(Stored data)
((
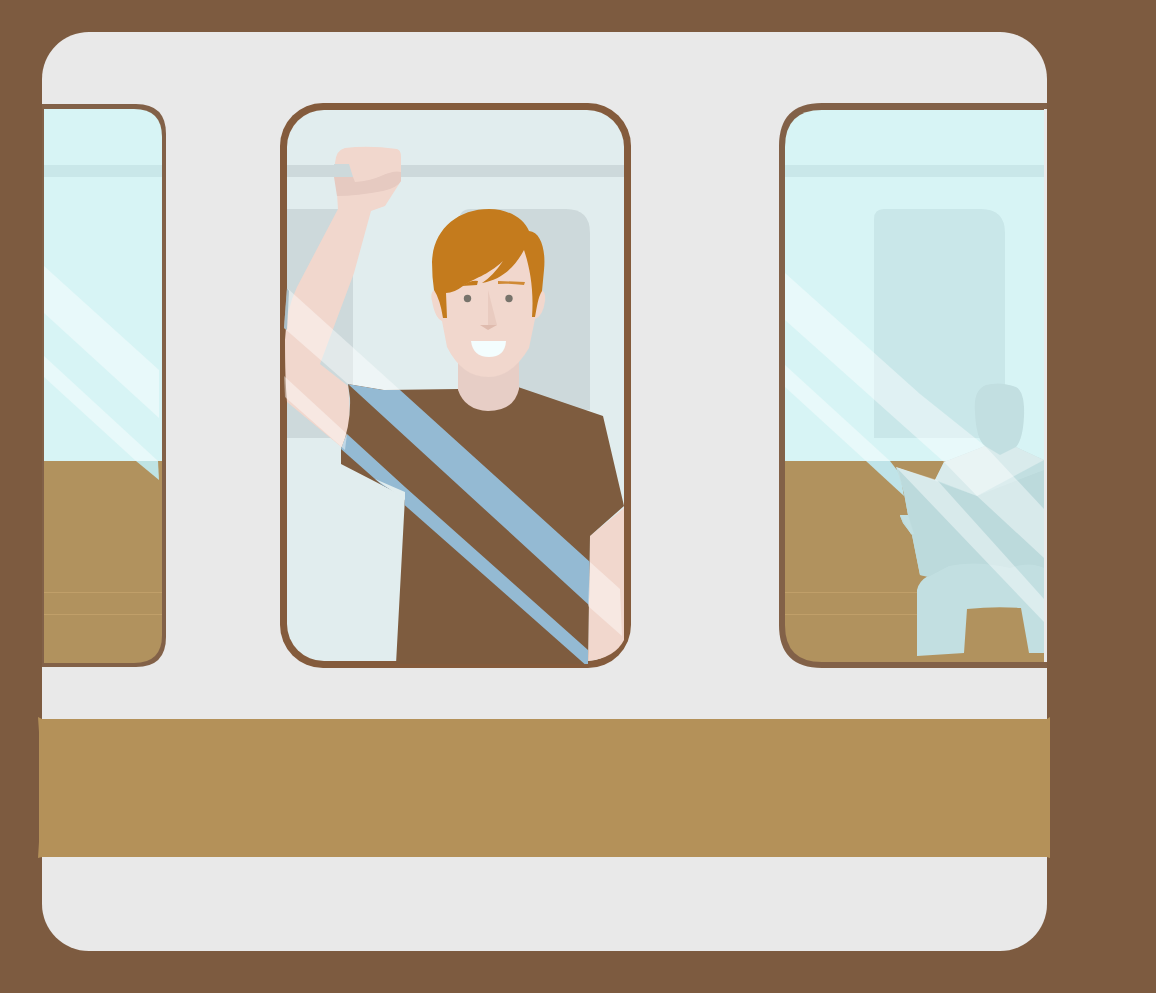
<!DOCTYPE html>
<html lang="en">
<head>
<meta charset="utf-8">
<title>Train passenger</title>
<style>
:root {
  --brown: #7d5b40;
  --frame: #845b3c;
  --frame-side: #826148;
  --body: #e9e9e9;
  --stripe: #b49159;
  --seat: #b1925e;
  --glass: #d7f4f5;
  --glass-dark: #c9e7e9;
  --cabin: #e1edee;
  --cabin-dark: #cdd9db;
  --skin: #f1d7cd;
  --skin-shade: #e6cac1;
  --neck: #e7cec6;
  --hair: #c47b1d;
  --shirt: #7e5c3f;
  --glint-blue: #94bad3;
  --ghost: #c2dfe1;
  --ghost-dark: #bcdadc;
}
html, body { margin: 0; height: 100%; overflow: hidden; background: var(--brown); }
svg { display: block; width: 1156px; height: 993px; }
.brown { fill: var(--brown); }
.body { fill: var(--body); }
.stripe { fill: var(--stripe); }
.seat { fill: var(--seat); }
.glass { fill: var(--glass); }
.glass-dark { fill: var(--glass-dark); }
.cabin { fill: var(--cabin); }
.cabin-dark { fill: var(--cabin-dark); }
.skin { fill: var(--skin); }
.skin-shade { fill: var(--skin-shade); }
.neck { fill: var(--neck); }
.hair { fill: var(--hair); }
.shirt { fill: var(--shirt); }
.glint-blue { fill: var(--glint-blue); }
.ghost { fill: var(--ghost); }
.ghost-dark { fill: var(--ghost-dark); }
.glint { fill: #fff; fill-opacity: .42; }
.frame { fill: var(--frame); }
.frame-side { fill: var(--frame-side); }
.seam { stroke: #c09f69; stroke-width: 1; }
.eye { fill: #77736b; }
.smile { fill: #f3fdfe; }
.brow { fill: #d08a35; }
.nose { fill: #e9cbc0; }
.nose-base { fill: #dfbbae; }
</style>
</head>
<body>
<svg viewBox="0 0 1156 993" role="img" aria-label="A smiling passenger holding the rail, seen through a train window">
  <defs>
    <clipPath id="left-pane"><path d="M44 109H134Q162 109 162 137V635Q162 663 134 663H44Z"/></clipPath>
    <clipPath id="middle-pane"><rect x="287" y="110" width="337" height="551" rx="37"/></clipPath>
    <clipPath id="right-pane"><path d="M1044 110H822Q785 110 785 147V625Q785 662 822 662H1044Z"/></clipPath>
    <clipPath id="shirt-shape"><path id="shirt-outline" d="M348 384L384 390L459 389L518 387L603 416L624 506L590 536L588 664H396L405 497L341 464V449Q351 425 350 398Z"/></clipPath>
  </defs>

  <rect class="brown" width="1156" height="993"/>

  <g id="carriage">
    <rect class="body" x="42" y="32" width="1005" height="919" rx="47"/>
    <path class="stripe" d="M38 717L42 719H1047L1050 717V858L1047 857H42L38 858L39 842V732Z"/>
  </g>

  <g id="left-window">
    <path class="frame-side" d="M42 104H136Q166 104 166 134V637Q166 667 136 667H42Z"/>
    <g clip-path="url(#left-pane)">
      <rect class="glass" x="44" y="109" width="118" height="354"/>
      <rect class="glass-dark" x="44" y="165" width="118" height="12"/>
      <rect class="seat" x="44" y="461" width="118" height="203"/>
      <path class="seam" d="M44 592.5H162M44 614.5H162"/>
      <polygon class="glint" points="44,266 159,370 159,418 44,313"/>
      <polygon class="glint" points="44,356 158,461 136,461 44,377"/>
      <polygon fill="#bfe3e3" points="136,461 158,461 159,480"/>
    </g>
  </g>

  <g id="middle-window">
    <rect class="frame" x="280" y="103" width="351" height="565" rx="43"/>
    <g clip-path="url(#middle-pane)">
      <rect class="cabin" x="287" y="110" width="337" height="552"/>
      <rect class="cabin-dark" x="287" y="165" width="337" height="12"/>
      <path class="cabin-dark" d="M287 209H339Q353 209 353 223V438H287Z"/>
      <path class="cabin-dark" d="M459 221Q459 209 471 209H566Q590 209 590 233V410H459Z"/>
    </g>
    <g id="passenger">
      <g id="raised-arm">
        <path class="skin" d="M335 163Q336 150 345 148Q369 145 397 149Q401 150 401 157V181L385 206L371 211L354 273L320 364L348 386Q352 420 345 450L287 402Q285 380 285 340Q286 310 297 287L338 209Z"/>
        <path class="cabin-dark" d="M334 164H349L353 177H334Z"/>
        <path class="skin-shade" d="M334 177H353L355 182Q370 181 381 176Q394 170 401 172V181Q397 188 383 191Q357 196 337 196Z"/>
      </g>
      <path class="skin" d="M590 536L624 508V640Q615 658 588 661Z"/>
      <use href="#shirt-outline" class="shirt"/>
      <g clip-path="url(#shirt-shape)">
        <polygon class="glint-blue" points="348,384 384,390 400,390 590,562 590,606"/>
        <polygon class="glint-blue" points="347,434 405,487 588,650 588,667 340,448"/>
      </g>
      <polygon class="cabin" points="375,479 405,492 405,500"/>
      <g id="head">
        <path class="neck" d="M458 355H519V389Q514 411 488 411Q465 410 458 390Z"/>
        <path class="skin" d="M434 290Q430 293 432 301Q435 318 442 321L447 347Q462 377 488 377Q512 377 529 348L535 319Q543 316 545 301Q546 293 542 290L532 240L440 255Z"/>
        <path class="hair" d="M432 262C433 230 457 209 489 209C509 209 524 219 529 231C541 232 546 250 544 270L542 291C538 297 537 307 535 317L532 317C534 290 530 268 524 250C514 269 500 280 482 283Q493 276 503 261C487 276 474 278 463 286Q454 293 446 293L447 318H443Q440 299 434 290Q432 277 432 262Z"/>
        <path class="hair" d="M462 286Q470 280 478 281L477 285Z"/>
        <path class="brow" d="M498 281L525 282L524 285Q508 283 498 284Z"/>
        <circle class="eye" cx="467.5" cy="298.500" r="3.700"/>
        <circle class="eye" cx="509" cy="298.500" r="3.700"/>
        <path class="nose" d="M488 290L497 325L488 326Z"/>
        <path class="nose-base" d="M480 325H497L488 330Z"/>
        <path class="smile" d="M471 341H506Q505 357 489 357Q473 357 471 341Z"/>
      </g>
    </g>
    <g id="middle-glints">
      <polygon class="glint" points="287,288 400,390 384,390 348,384 284,328"/>
      <polygon class="glint" points="284,376 347,434 345,450 285,397"/>
      <polygon class="glint" points="590,562 620,589 622,636 588,606"/>
      <polygon fill="#aabfc9" points="287,288 289,291 287,330 284,328"/>
    </g>
  </g>

  <g id="right-window">
    <path class="frame-side" d="M1047 103H822Q779 103 779 146V625Q779 668 822 668H1047Z"/>
    <rect class="body" x="1044" y="109" width="3" height="553"/>
    <g clip-path="url(#right-pane)">
      <rect class="glass" x="785" y="110" width="259" height="352"/>
      <rect class="glass-dark" x="785" y="165" width="259" height="12"/>
      <path class="glass-dark" d="M874 219Q874 209 884 209H981Q1005 209 1005 233V438H874Z"/>
      <rect class="seat" x="785" y="461" width="259" height="202"/>
      <path class="seam" d="M785 592.5H918M785 614.5H918"/>
      <polygon fill="#bfe3e8" points="866,461 890,461 900,474 904,496"/>
      <g id="seated-rider">
        <path class="ghost" d="M975 412Q973 390 986 385Q1000 381 1016 387Q1025 392 1024 416Q1023 439 1016 447L1044 460V653H1029L1021 608Q995 606 967 609L964 653L917 656V590Q919 581 928 576L920 575L912 535L903 523L900 515L908 515L904 493L896 467L935 480L944 462L985 446Q976 439 975 412Z"/>
        <path class="ghost-dark" d="M898 468L977 496L1044 470V568Q1029 561 1010 568Q975 560 949 566L928 577L920 575L912 535L903 523L900 516L908 515L904 493Z"/>
        <path fill="#d9ebec" d="M985 446L944 462L935 480L977 496L1044 460L1016 447L1000 455Z"/>
        <path class="ghost" d="M900 515H908L914 534H911Z"/>
      </g>
      <polygon class="glint" points="785,273 920,394 985,446 944,462 785,320"/>
      <polygon class="glint" points="785,365 890,461 866,461 785,387"/>
      <polygon class="glint" points="944,462 985,446 1044,509 1044,558 977,496"/>
      <polygon class="glint" points="896,467 937,480 1044,599 1044,622"/>
    </g>
  </g>
</svg>
</body>
</html>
))
**Your assignment:**
Reproduce exactly the line that holds "920,394 985,446 944,462", then every line after it, ending with the final line of the records above.

**Solution to the exercise:**
      <polygon class="glint" points="785,273 920,394 985,446 944,462 785,320"/>
      <polygon class="glint" points="785,365 890,461 866,461 785,387"/>
      <polygon class="glint" points="944,462 985,446 1044,509 1044,558 977,496"/>
      <polygon class="glint" points="896,467 937,480 1044,599 1044,622"/>
    </g>
  </g>
</svg>
</body>
</html>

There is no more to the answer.